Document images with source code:
::::::::::

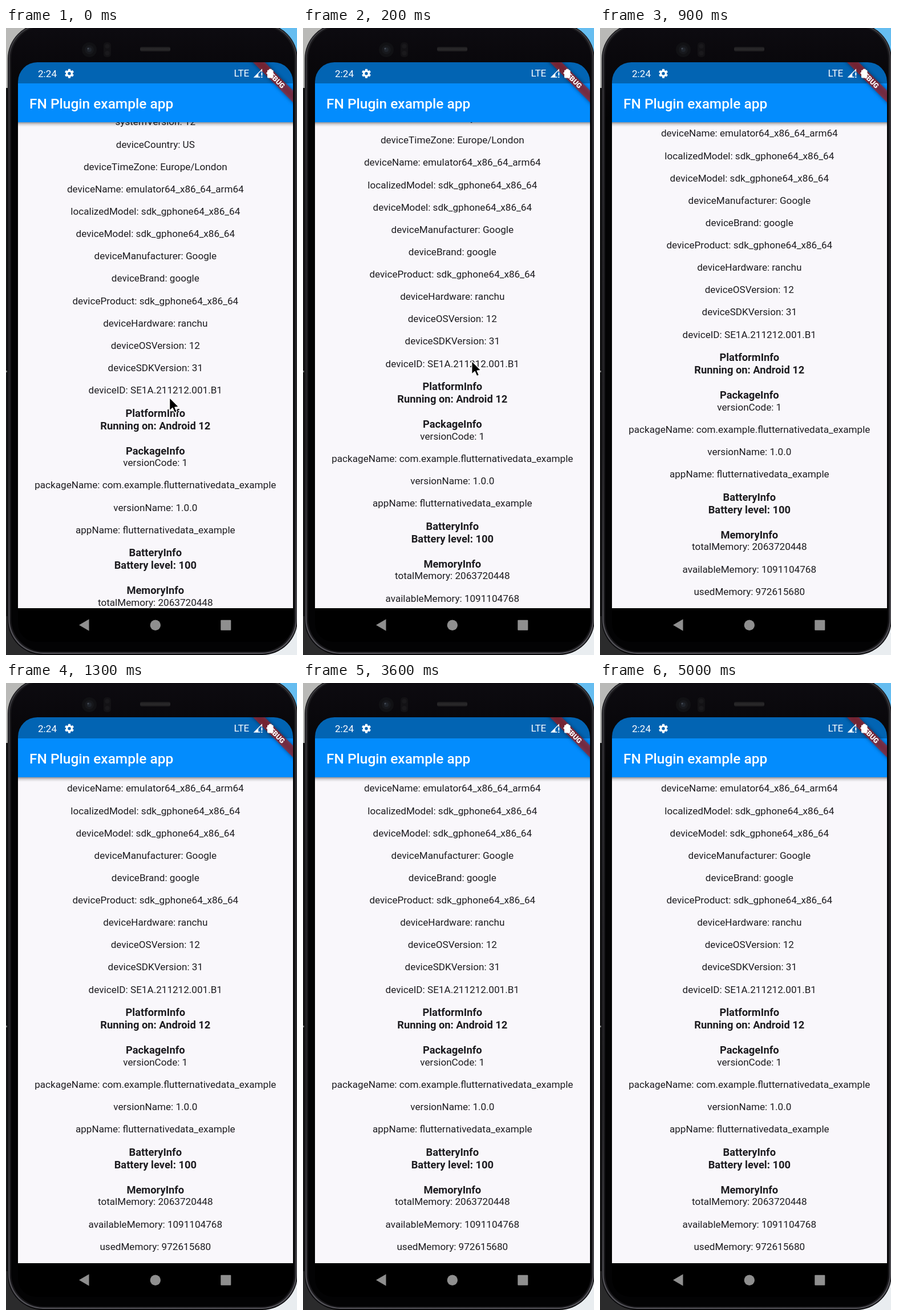
An HTML page with a canvas that plays this animation: 510 px wide and 1098 px high, repeating every 5100 ms.

```html
<!DOCTYPE html>
<html lang="en">
<head>
<meta charset="utf-8">
<title>Plugin example app</title>
<style>
html, body { margin: 0; width: 100%; height: 100%; overflow: hidden; background: #000; }
canvas { display: block; width: 510px; height: 1098px; }
</style>
</head>
<body>
<canvas id="stage"></canvas>
<script>
const W = 510, H = 1098, LOOP = 5100, STEP = 100;
const DP = 1.2232;
const SCREEN = { x: 21, y: 60, r: 503, bar: 97, body: 165, end: 1016 };
const MID = 261.8;
const FONT = 'Roboto, "Noto Sans", sans-serif';

const canvas = document.getElementById('stage');
const ratio = window.devicePixelRatio || 1;
canvas.width = W * ratio;
canvas.height = H * ratio;
const ctx = canvas.getContext('2d');

// Lines starting with '#' are bold; an empty line is a bold-height gap.
const lines = [
  'systemVersion: 12', 'deviceCountry: US', 'deviceTimeZone: Europe/London',
  'deviceName: emulator64_x86_64_arm64', 'localizedModel: sdk_gphone64_x86_64',
  'deviceModel: sdk_gphone64_x86_64', 'deviceManufacturer: Google',
  'deviceBrand: google', 'deviceProduct: sdk_gphone64_x86_64',
  'deviceHardware: ranchu', 'deviceOSVersion: 12', 'deviceSDKVersion: 31',
  'deviceID: SE1A.211212.001.B1',
  '#PlatformInfo', '#Running on: Android 12', '',
  '#PackageInfo', 'versionCode: 1',
  'packageName: com.example.flutternativedata_example',
  'versionName: 1.0.0', 'appName: flutternativedata_example',
  '#BatteryInfo', '#Battery level: 100', '',
  '#MemoryInfo', 'totalMemory: 2063720448', 'availableMemory: 1091104768',
  'usedMemory: 972615680'
];

function layout() {
  const rows = [];
  let top = 0;
  for (const line of lines) {
    const bold = line[0] === '#';
    if (line) rows.push({ text: bold ? line.slice(1) : line, bold, y: (top + (bold ? 14 : 13)) * DP });
    top += bold || !line ? 18 : 32;
  }
  return rows;
}
const rows = layout();
const LIST_TOP = 154.53;

function box(x, y, w, h, r, fill) {
  ctx.beginPath();
  ctx.roundRect(x, y, w, h, r);
  ctx.fillStyle = fill;
  ctx.fill();
}

function disc(x, y, r, fill) {
  ctx.beginPath();
  ctx.arc(x, y, r, 0, Math.PI * 2);
  ctx.fillStyle = fill;
  ctx.fill();
}

function poly(points, fill) {
  ctx.beginPath();
  points.forEach(([x, y]) => ctx.lineTo(x, y));
  ctx.closePath();
  if (fill) {
    ctx.fillStyle = fill;
    ctx.fill();
  }
}

function label(text, x, y, size, weight, color, align = 'left') {
  ctx.font = `${weight} ${size}px ${FONT}`;
  ctx.textAlign = align;
  ctx.fillStyle = color;
  ctx.fillText(text, x, y);
}

function fade(x0, y0, x1, y1, ...colors) {
  const g = ctx.createLinearGradient(x0, y0, x1, y1);
  colors.forEach((c, i) => g.addColorStop(i / (colors.length - 1), c));
  return g;
}

function drawPhone() {
  box(0, 0, W, H, 0, '#161617');
  box(0, 0, 60, 105, 0, '#b9b9b7');
  box(450, 0, 60, 60, 0, '#66bdf0');
  box(0, 1030, 60, 68, 0, '#2b2b2c');
  box(450, 1030, 60, 68, 0, '#e9edf0');

  // Metal rim, then the glass.
  box(3, -8, 508, 1106, 62, '#08080a');
  box(4, -7, 506, 1103, 61, fade(0, 0, 0, H, '#3c3b40', '#2a292d', '#28272a', '#55545a'));
  box(6.5, -5, 501, 1099, 59, '#19181b');
  box(9, -3, 496, 1095, 57, fade(0, 0, 0, 160, '#0d0b10', '#030304'));
  box(0, 600, 2, 3, 0, '#777');

  disc(146, 38, 13, '#111114');
  disc(146, 38, 8, '#17181c');
  disc(146, 38, 4, '#20242b');
  disc(144, 36, 1.5, '#454b55');
  box(171, 25, 13, 26, 5, '#131215');
  disc(177.5, 32, 4, '#1a191c');
  disc(177.5, 44, 4, '#1a191c');
  box(235, 33, 53, 8, 3, fade(0, 33, 0, 41, '#1a191b', '#2b2a2c', '#1b1a1c'));
}

function drawList(scroll) {
  const { x, r, body, end } = SCREEN;
  ctx.save();
  ctx.beginPath();
  ctx.rect(x, body, r - x, end - body);
  ctx.clip();
  box(x, body, r - x, end - body, 0, '#f9f7fb');
  for (const row of rows) {
    const y = LIST_TOP + row.y - scroll;
    if (y < body - 10 || y > end + 20) continue;
    label(row.text, MID, y, (row.bold ? 15 : 14) * DP, row.bold ? 700 : 400, '#1d1c20', 'center');
  }
  box(x, body, r - x, 8, 0, fade(0, body, 0, body + 8, 'rgba(0,0,0,.4)', 'rgba(0,0,0,.12)', 'rgba(0,0,0,0)'));
  ctx.restore();
}

function drawGear(x, y) {
  ctx.save();
  ctx.translate(x, y);
  disc(0, 0, 6, '#fff');
  for (let i = 0; i < 6; i++) {
    ctx.rotate(Math.PI / 3);
    box(-2.1, -8, 4.2, 5, 0.8, '#fff');
  }
  disc(0, 0, 2.7, '#0264b3');
  ctx.restore();
}

function drawBanner() {
  const band = fill => box(-60, 28 * DP, 120, 12 * DP, 0, fill);
  ctx.save();
  ctx.translate(502, SCREEN.y);
  ctx.rotate(Math.PI / 4);
  ctx.filter = 'blur(3px)';
  band('rgba(0,0,0,.5)');
  ctx.filter = 'none';
  band('rgba(183,28,28,.63)');
  label('DEBUG', 0, 34 * DP + 4.4, 10.2 * DP, 900, '#fff', 'center');
  ctx.restore();
}

function drawBars() {
  const { x, y, r, bar, body } = SCREEN;
  ctx.save();
  ctx.beginPath();
  ctx.roundRect(x, y, r - x, body - y, [34, 34, 0, 0]);
  ctx.clip();
  box(x, bar, r - x, body - bar, 0, '#038cfd');
  box(x, y, r - x, bar - y, 0, '#0264b3');
  label('FN Plugin example app', 41, 140.7, 20 * DP, 500, '#fff');
  drawBanner();
  ctx.restore();

  label('2:24', 56, 86, 14 * DP, 400, '#fff');
  drawGear(111, 79.7);
  label('LTE', 399.5, 85, 14 * DP, 400, '#fff');

  ctx.save();
  ctx.translate(-0.7, 0);
  poly([[449, 73], [449, 86], [436, 86]]);
  ctx.strokeStyle = '#fff';
  ctx.lineWidth = 1.4;
  ctx.stroke();
  poly([[443, 79], [443, 86], [436, 86]], '#fff');
  box(446.2, 77, 5, 10.5, 0, '#0264b3');
  box(448, 78, 2, 5.5, 0, '#fff');
  box(448, 85, 2, 2, 0, '#fff');
  ctx.restore();

  box(458, 73.5, 10.5, 14, 1.5, '#fff');
  box(461, 71.8, 4.5, 3, 0.5, '#fff');
}

function drawNav() {
  const { x, r, end } = SCREEN;
  box(x, end, r - x, 59, [0, 0, 32, 32], '#000');
  const gray = '#8f8f8f';
  poly([[128, 1045.5], [145.5, 1035.2], [145.5, 1055.8]], gray);
  disc(261.8, 1045.7, 9.2, gray);
  box(376.3, 1036.7, 18, 18, 1, gray);
}

function drawCursor(x, y) {
  ctx.save();
  ctx.translate(x, y);
  poly([[0, 0], [0, 23.5], [5.4, 18.6], [9, 26.8], [13, 25], [9.5, 17.2], [16.6, 16.6]], '#000');
  ctx.lineJoin = 'round';
  ctx.lineWidth = 1.5;
  ctx.strokeStyle = '#fff';
  ctx.stroke();
  ctx.restore();
}

// Upward swipe: steady for 400 ms, then easing to rest.
function swipe(t) {
  if (t <= 400) return t * 0.32;
  const k = Math.min((t - 400) / 300, 1);
  return 128 + 46 * (1 - (1 - k) ** 2);
}

function render(t) {
  const drag = swipe(t);
  const scroll = Math.min(Math.max(drag - 17.5, 0), 97.5);
  ctx.setTransform(ratio, 0, 0, ratio, 0, 0);
  drawPhone();
  drawList(scroll);
  drawBars();
  drawNav();
  if (t < 900) drawCursor(286.5 + drag * 0.143, 647 - drag);
}

function tick(now) {
  render(Math.floor((now % LOOP) / STEP) * STEP);
  requestAnimationFrame(tick);
}
render(0);
requestAnimationFrame(tick);
</script>
</body>
</html>
```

::::::::::

## PROBLEM DESCRIPTION
Each line above where the word "disc" occurs should be returned in full.

## ANSWER SECTION
function disc(x, y, r, fill) {
  disc(146, 38, 13, '#111114');
  disc(146, 38, 8, '#17181c');
  disc(146, 38, 4, '#20242b');
  disc(144, 36, 1.5, '#454b55');
  disc(177.5, 32, 4, '#1a191c');
  disc(177.5, 44, 4, '#1a191c');
  disc(0, 0, 6, '#fff');
  disc(0, 0, 2.7, '#0264b3');
  disc(261.8, 1045.7, 9.2, gray);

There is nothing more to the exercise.